| WHAT YOU ARE ASKED TO DO |
Return, from the data below, each line that contains the word "html".
------------------------------------
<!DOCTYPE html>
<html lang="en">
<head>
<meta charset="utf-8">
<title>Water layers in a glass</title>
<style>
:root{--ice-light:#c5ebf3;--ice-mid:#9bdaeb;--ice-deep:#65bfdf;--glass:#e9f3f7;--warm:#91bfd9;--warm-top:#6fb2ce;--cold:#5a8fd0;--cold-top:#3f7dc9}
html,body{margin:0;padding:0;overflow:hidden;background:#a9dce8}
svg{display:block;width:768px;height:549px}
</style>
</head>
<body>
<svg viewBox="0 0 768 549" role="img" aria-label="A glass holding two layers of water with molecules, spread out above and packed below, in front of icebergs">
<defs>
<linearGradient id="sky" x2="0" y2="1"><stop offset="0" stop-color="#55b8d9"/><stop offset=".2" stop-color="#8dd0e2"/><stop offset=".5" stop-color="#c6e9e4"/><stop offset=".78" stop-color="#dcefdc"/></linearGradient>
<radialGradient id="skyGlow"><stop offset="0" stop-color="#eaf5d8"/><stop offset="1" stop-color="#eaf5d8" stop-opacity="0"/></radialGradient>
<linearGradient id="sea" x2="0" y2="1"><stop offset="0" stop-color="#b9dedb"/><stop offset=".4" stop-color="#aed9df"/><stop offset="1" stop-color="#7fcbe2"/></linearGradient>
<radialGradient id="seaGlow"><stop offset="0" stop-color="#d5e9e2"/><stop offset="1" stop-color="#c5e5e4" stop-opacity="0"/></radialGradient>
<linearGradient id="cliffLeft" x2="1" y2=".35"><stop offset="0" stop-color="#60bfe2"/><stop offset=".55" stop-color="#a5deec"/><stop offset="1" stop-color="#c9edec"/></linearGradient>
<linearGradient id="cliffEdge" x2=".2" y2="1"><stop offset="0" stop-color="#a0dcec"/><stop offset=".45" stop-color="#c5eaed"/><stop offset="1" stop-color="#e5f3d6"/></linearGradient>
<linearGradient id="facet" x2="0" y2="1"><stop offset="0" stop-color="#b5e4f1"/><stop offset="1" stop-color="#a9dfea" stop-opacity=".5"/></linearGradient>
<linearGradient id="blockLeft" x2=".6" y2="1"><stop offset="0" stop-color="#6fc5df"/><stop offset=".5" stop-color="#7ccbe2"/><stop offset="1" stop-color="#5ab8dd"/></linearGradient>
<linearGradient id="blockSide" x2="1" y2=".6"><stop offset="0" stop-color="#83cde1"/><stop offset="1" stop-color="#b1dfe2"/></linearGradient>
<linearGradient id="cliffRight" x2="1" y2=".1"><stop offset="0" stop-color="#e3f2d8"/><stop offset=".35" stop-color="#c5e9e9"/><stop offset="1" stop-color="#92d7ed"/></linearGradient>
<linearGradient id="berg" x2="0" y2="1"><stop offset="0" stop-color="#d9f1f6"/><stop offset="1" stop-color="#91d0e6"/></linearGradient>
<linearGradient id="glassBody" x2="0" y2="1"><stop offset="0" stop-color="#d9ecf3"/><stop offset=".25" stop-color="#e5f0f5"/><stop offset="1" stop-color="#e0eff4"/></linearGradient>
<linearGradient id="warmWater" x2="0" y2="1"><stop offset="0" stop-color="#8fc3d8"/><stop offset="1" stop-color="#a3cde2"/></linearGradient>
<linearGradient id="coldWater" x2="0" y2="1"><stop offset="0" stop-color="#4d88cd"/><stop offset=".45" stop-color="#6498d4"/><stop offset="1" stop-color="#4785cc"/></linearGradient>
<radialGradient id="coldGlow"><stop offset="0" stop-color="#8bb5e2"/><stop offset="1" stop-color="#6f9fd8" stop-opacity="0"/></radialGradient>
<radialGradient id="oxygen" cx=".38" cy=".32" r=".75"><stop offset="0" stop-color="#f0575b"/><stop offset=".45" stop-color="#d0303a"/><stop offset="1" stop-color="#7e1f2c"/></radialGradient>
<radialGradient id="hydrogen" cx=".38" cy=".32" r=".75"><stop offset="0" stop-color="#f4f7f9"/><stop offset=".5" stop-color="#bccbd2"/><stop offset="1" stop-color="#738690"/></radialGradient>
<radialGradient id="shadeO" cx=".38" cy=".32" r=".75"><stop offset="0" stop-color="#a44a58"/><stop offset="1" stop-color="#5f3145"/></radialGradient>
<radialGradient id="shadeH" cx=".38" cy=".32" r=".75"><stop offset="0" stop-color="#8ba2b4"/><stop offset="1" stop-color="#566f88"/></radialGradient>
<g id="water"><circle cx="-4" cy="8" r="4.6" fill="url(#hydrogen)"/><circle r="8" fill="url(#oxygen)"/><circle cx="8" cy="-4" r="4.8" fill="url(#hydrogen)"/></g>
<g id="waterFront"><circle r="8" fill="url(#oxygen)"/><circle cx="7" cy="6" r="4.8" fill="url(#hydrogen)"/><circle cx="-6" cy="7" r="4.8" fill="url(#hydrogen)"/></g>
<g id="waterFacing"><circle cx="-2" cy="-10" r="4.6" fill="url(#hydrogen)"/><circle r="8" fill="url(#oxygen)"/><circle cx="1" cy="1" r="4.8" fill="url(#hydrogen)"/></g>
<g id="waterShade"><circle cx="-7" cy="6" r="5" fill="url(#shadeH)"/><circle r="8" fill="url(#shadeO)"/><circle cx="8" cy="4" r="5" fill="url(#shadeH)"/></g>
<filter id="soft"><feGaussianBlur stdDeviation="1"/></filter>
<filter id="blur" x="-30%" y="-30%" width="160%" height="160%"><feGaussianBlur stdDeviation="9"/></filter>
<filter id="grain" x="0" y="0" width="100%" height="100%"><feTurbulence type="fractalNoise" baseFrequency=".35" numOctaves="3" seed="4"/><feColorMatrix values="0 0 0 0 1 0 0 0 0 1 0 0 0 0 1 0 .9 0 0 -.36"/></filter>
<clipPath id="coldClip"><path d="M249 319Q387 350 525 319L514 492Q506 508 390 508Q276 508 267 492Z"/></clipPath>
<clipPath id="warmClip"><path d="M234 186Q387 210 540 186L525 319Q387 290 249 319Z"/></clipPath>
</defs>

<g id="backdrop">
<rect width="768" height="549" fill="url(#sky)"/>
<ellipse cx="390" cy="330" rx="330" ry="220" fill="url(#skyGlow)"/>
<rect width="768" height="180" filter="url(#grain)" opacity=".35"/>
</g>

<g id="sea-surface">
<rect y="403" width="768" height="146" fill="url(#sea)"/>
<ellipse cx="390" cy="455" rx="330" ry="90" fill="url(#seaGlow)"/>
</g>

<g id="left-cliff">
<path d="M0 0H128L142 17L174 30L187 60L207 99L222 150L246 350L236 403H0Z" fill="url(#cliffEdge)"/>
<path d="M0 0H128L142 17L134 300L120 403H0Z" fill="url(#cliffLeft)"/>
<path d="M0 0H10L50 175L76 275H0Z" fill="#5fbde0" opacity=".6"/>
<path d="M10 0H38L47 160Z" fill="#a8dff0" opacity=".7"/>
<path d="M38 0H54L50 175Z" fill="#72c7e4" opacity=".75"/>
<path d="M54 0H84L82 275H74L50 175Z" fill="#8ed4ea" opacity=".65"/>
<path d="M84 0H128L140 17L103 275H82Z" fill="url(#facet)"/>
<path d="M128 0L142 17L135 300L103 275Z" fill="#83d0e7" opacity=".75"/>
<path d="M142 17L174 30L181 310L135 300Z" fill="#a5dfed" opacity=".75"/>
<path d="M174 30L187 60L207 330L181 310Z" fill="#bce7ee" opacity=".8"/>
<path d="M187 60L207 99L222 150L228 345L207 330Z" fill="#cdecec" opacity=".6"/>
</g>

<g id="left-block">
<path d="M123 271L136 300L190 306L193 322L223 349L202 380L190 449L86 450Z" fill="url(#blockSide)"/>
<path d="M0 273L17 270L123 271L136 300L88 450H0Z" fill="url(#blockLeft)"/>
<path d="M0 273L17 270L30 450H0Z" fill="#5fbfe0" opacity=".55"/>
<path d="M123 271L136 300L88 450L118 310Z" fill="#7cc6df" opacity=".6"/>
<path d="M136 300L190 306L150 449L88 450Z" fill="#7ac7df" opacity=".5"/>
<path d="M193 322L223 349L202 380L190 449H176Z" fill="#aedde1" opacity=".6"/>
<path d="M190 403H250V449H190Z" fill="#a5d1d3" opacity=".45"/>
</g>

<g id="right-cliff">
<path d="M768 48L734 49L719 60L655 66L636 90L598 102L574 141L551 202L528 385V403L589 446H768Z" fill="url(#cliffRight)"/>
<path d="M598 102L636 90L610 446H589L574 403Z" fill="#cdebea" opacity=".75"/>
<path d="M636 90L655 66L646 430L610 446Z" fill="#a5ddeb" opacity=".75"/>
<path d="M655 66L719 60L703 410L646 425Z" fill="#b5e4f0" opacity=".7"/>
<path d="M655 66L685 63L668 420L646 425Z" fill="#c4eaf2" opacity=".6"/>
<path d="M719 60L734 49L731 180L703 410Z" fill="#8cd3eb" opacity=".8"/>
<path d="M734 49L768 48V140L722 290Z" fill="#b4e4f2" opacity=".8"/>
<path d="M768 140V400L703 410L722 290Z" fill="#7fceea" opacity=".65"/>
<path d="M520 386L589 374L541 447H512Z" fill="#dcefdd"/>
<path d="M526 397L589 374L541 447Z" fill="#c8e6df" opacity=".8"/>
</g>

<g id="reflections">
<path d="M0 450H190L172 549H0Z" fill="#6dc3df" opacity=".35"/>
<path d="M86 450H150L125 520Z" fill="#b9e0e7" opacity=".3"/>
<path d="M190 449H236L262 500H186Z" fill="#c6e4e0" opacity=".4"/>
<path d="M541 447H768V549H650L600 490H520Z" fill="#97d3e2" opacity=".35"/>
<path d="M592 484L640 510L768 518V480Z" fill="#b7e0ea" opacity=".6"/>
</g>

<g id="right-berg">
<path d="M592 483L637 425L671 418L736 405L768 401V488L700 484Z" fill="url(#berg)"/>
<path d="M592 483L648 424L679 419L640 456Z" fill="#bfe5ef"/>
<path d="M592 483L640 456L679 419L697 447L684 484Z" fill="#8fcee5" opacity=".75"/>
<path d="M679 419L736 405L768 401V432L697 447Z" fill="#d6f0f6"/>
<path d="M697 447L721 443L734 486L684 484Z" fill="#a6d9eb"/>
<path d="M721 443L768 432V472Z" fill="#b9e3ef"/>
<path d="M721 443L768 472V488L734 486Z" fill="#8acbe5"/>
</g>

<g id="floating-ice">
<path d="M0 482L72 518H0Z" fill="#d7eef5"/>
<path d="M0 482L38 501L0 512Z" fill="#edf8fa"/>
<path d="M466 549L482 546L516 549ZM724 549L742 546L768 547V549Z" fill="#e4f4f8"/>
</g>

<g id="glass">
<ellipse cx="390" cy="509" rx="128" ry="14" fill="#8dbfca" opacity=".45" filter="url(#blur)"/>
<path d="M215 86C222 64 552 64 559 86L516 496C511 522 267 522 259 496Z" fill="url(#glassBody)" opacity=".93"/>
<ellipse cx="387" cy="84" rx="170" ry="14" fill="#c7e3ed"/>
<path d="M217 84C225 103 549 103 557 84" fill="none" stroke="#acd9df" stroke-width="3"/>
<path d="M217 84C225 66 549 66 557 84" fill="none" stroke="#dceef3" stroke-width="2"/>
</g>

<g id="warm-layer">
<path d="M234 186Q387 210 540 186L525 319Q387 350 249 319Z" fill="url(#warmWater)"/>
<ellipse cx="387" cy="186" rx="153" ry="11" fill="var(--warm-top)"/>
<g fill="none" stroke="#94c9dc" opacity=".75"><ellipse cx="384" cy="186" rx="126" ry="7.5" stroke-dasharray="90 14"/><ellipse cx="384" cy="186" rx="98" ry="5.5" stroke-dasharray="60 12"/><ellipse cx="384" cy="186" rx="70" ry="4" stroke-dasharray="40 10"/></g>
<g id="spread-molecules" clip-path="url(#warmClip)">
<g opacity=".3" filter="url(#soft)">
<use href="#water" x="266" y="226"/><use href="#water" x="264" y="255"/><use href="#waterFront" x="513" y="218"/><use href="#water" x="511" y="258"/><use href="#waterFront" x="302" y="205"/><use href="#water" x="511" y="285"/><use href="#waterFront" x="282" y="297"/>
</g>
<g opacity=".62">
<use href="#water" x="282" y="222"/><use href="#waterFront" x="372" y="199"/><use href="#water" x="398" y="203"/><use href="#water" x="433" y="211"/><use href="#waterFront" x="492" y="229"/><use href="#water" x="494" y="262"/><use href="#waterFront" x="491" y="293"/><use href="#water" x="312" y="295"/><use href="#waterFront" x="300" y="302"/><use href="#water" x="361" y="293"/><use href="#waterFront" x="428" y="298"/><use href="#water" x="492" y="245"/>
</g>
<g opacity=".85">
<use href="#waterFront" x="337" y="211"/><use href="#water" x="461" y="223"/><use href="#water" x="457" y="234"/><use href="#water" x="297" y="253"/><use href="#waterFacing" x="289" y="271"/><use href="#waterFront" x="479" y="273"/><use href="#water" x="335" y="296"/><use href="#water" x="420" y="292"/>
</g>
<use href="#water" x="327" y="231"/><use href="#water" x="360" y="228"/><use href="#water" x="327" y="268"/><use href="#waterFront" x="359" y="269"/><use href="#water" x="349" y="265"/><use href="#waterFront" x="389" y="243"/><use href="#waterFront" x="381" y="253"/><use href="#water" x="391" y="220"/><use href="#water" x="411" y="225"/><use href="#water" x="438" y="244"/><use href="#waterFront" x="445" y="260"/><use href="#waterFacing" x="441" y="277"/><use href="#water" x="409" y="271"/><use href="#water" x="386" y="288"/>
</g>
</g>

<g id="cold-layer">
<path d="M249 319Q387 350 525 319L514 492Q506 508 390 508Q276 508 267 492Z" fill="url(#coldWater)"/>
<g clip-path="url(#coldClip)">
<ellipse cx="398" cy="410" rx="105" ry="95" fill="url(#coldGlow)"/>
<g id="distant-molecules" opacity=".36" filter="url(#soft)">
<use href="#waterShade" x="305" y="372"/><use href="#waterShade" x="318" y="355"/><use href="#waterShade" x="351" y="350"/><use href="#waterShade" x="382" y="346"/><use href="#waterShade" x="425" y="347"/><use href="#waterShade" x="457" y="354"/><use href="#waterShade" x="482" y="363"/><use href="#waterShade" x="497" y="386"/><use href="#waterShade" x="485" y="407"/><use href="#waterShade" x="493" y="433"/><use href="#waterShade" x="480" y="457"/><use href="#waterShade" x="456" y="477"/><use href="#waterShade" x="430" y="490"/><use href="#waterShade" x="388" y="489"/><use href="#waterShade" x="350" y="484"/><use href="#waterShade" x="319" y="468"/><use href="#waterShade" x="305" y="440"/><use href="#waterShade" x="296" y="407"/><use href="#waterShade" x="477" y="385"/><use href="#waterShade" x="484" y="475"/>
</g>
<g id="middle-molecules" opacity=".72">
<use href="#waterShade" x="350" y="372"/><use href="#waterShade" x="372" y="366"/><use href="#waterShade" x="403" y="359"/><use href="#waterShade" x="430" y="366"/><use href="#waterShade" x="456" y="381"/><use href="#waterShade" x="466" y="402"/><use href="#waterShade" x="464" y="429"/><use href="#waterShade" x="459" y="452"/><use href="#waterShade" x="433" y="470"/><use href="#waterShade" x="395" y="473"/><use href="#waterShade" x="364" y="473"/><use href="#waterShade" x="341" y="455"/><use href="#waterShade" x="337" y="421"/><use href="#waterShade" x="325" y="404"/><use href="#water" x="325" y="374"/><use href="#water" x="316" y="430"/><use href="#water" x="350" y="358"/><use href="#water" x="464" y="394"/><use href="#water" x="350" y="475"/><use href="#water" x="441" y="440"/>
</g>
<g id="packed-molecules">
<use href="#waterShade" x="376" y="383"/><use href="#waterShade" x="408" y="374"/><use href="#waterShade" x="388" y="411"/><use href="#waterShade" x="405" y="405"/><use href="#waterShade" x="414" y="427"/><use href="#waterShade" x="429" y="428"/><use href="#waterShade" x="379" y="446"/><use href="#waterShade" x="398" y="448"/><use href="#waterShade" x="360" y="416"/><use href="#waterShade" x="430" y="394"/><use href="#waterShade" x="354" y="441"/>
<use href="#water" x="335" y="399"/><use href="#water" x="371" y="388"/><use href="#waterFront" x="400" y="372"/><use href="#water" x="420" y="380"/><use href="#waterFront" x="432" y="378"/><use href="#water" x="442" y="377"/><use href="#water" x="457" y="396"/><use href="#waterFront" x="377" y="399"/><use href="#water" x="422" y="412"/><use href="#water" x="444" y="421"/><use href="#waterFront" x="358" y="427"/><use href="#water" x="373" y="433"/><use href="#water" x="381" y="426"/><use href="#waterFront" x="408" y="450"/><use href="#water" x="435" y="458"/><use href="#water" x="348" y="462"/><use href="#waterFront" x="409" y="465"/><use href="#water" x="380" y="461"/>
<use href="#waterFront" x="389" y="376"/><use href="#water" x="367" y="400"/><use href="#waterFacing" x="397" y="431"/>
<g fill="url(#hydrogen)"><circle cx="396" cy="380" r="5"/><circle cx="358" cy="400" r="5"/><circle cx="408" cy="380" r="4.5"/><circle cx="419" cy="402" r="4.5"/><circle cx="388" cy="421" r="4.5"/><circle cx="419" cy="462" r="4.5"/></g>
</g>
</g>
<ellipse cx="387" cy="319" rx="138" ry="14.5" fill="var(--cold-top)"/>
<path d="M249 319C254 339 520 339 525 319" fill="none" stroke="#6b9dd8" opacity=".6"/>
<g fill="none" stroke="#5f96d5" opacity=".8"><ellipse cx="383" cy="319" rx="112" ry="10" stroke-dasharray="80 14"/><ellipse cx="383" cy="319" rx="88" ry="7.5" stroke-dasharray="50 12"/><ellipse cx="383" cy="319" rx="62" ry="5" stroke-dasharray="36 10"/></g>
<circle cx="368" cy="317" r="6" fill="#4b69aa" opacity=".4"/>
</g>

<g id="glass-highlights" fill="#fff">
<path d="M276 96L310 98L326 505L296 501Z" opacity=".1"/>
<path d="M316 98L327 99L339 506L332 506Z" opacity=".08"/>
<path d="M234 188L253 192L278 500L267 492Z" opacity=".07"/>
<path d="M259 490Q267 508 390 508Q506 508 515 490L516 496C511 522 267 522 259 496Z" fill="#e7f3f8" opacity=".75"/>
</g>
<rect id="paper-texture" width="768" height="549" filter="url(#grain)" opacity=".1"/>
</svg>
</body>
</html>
------------------------------------
| TASK OUTPUT |
<!DOCTYPE html>
<html lang="en">
html,body{margin:0;padding:0;overflow:hidden;background:#a9dce8}
</html>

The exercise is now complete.